Zapata and Quiroz-Haden talk about how organizations are doing what they can to keep business and morale high even when the only options are to appreciate the arts virtually or 6ft apart. With virtual concerts, social distanced rehearsals and outdoor performances becoming more popular during the pandemic, it’s safe to say that while performing arts events have taken a hit due to the Coronavirus, they are finding ways to spread creativity to the community regardless.
by Brandon Alimanestiano, Evan Hughes-
For many seafood lovers, this edition may be quite disconcerting. According to studies and independent journalism from The Guardian, a larger than assumed proportion of seafood consumed worldwide is mislabeled – often inflated with similar, lesser value species. Some of these substitutions create a health concern among related officials.
On this International podcast episode, Brandon and Evan discuss some of the most concerning statistics from these reports; such as how approximately a third of all seafood consumed globally and in restaurants is a product of fraud. With health concerns considered, they try and figure out how this issue could be addressed.
Photo via pexels.com
by Ian Hatcher, Ryan Cruze –

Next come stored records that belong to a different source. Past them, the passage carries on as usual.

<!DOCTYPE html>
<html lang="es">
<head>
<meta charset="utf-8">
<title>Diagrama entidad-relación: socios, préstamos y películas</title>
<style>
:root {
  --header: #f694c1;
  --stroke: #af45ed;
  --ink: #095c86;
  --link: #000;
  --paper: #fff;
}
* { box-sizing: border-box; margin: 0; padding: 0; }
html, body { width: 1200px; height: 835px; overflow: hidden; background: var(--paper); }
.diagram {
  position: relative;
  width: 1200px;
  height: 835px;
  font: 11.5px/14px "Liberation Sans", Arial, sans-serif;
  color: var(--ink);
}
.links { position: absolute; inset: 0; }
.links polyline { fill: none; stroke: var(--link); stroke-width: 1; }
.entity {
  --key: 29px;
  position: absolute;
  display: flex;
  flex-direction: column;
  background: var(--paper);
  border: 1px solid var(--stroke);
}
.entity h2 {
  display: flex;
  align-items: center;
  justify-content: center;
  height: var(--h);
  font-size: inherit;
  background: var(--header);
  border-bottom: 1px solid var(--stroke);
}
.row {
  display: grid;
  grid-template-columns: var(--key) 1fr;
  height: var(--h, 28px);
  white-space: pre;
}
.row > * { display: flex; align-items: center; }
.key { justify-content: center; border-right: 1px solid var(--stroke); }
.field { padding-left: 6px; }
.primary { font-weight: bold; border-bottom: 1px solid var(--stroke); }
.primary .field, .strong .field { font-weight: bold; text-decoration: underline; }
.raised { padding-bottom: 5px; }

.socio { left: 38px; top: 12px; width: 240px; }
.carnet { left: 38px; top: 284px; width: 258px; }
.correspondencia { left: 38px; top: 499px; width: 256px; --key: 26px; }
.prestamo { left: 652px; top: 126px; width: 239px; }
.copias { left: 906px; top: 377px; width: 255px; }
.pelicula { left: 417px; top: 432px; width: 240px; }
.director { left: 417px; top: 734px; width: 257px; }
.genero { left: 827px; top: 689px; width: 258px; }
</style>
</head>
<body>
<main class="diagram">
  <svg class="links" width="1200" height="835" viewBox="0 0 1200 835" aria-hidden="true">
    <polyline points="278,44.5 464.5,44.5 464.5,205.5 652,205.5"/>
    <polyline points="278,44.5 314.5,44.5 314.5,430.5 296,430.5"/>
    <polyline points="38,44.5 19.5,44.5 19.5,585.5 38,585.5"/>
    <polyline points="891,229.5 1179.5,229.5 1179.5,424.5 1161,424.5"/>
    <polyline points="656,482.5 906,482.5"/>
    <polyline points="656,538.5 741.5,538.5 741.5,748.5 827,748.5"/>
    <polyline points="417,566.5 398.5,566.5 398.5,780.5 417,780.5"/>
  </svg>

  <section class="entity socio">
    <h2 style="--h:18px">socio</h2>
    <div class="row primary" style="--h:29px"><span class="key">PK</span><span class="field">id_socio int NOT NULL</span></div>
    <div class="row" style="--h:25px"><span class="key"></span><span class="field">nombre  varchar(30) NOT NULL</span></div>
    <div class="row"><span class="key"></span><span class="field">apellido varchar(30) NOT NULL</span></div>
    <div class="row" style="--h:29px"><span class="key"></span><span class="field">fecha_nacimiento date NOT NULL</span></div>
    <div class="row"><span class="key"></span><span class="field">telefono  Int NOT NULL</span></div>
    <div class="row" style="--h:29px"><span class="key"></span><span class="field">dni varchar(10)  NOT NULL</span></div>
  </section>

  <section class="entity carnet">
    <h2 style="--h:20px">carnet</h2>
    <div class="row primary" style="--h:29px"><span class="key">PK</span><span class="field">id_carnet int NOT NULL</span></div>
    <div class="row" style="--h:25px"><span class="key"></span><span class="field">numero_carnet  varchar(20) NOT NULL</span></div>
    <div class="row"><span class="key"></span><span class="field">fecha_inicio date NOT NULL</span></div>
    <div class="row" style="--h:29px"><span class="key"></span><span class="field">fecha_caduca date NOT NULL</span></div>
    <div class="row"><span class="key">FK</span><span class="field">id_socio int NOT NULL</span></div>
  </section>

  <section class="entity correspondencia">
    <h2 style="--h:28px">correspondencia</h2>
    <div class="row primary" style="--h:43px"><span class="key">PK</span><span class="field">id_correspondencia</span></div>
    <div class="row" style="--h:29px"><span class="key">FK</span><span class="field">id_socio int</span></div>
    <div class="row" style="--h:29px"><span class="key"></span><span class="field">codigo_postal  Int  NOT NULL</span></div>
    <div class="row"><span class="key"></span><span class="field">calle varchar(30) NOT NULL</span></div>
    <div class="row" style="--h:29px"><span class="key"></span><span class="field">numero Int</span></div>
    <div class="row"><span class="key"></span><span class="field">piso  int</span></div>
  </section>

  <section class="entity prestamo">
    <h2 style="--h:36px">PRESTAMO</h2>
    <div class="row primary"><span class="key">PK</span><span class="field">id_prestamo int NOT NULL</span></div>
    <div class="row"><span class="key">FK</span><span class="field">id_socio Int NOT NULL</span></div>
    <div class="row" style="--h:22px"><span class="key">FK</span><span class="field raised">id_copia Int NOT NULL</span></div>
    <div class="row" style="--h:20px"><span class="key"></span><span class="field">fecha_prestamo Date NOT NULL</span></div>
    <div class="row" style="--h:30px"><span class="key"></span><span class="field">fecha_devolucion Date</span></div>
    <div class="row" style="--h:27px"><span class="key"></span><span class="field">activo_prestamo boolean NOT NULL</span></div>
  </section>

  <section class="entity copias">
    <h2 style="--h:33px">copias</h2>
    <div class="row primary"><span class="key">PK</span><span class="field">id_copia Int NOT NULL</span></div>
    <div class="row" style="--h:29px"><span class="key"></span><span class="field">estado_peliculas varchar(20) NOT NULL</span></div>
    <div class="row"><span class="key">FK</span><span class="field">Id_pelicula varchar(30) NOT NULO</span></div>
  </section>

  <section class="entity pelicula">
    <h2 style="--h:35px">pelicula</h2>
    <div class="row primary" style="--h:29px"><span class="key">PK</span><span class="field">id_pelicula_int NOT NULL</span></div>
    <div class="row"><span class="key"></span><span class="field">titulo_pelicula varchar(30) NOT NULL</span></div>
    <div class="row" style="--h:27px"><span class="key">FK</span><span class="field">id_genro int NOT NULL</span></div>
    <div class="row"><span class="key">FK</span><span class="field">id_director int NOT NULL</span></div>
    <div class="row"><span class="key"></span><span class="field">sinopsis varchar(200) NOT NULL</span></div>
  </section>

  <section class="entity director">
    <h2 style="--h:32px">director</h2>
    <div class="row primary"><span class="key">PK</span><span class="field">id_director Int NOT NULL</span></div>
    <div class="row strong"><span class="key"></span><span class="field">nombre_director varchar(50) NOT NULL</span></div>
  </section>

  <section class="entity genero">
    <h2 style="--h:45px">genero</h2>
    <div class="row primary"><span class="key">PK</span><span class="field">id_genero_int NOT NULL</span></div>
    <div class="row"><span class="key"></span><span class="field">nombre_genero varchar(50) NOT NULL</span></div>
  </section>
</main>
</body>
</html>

Storm Murphy recently announced his intentions to transfer from Wofford and use his one season of graduate eligibility for the Virginia Tech Hokies basketball team. He is reunited with Mike Young who coached the Wofford Terriers for 17 seasons. Murphy was a sophomore when Young left to become the Virginia Tech coach in 2019, but has blossomed since his departure. This last season he was First Team All-Southern Conference and averaged 17.8 points per game.
The Hokies have yet to take the court for the tournament, but with Murphy’s commitment it’s hard not to look into the future. Wabissa Bede and Cartier Diara and the only two graduating players for the Hokies. With their departures will Murphy be able to fill the void? In this podcast we’ll explore what the Hokies can expect in the upcoming season with Murphy in the fold.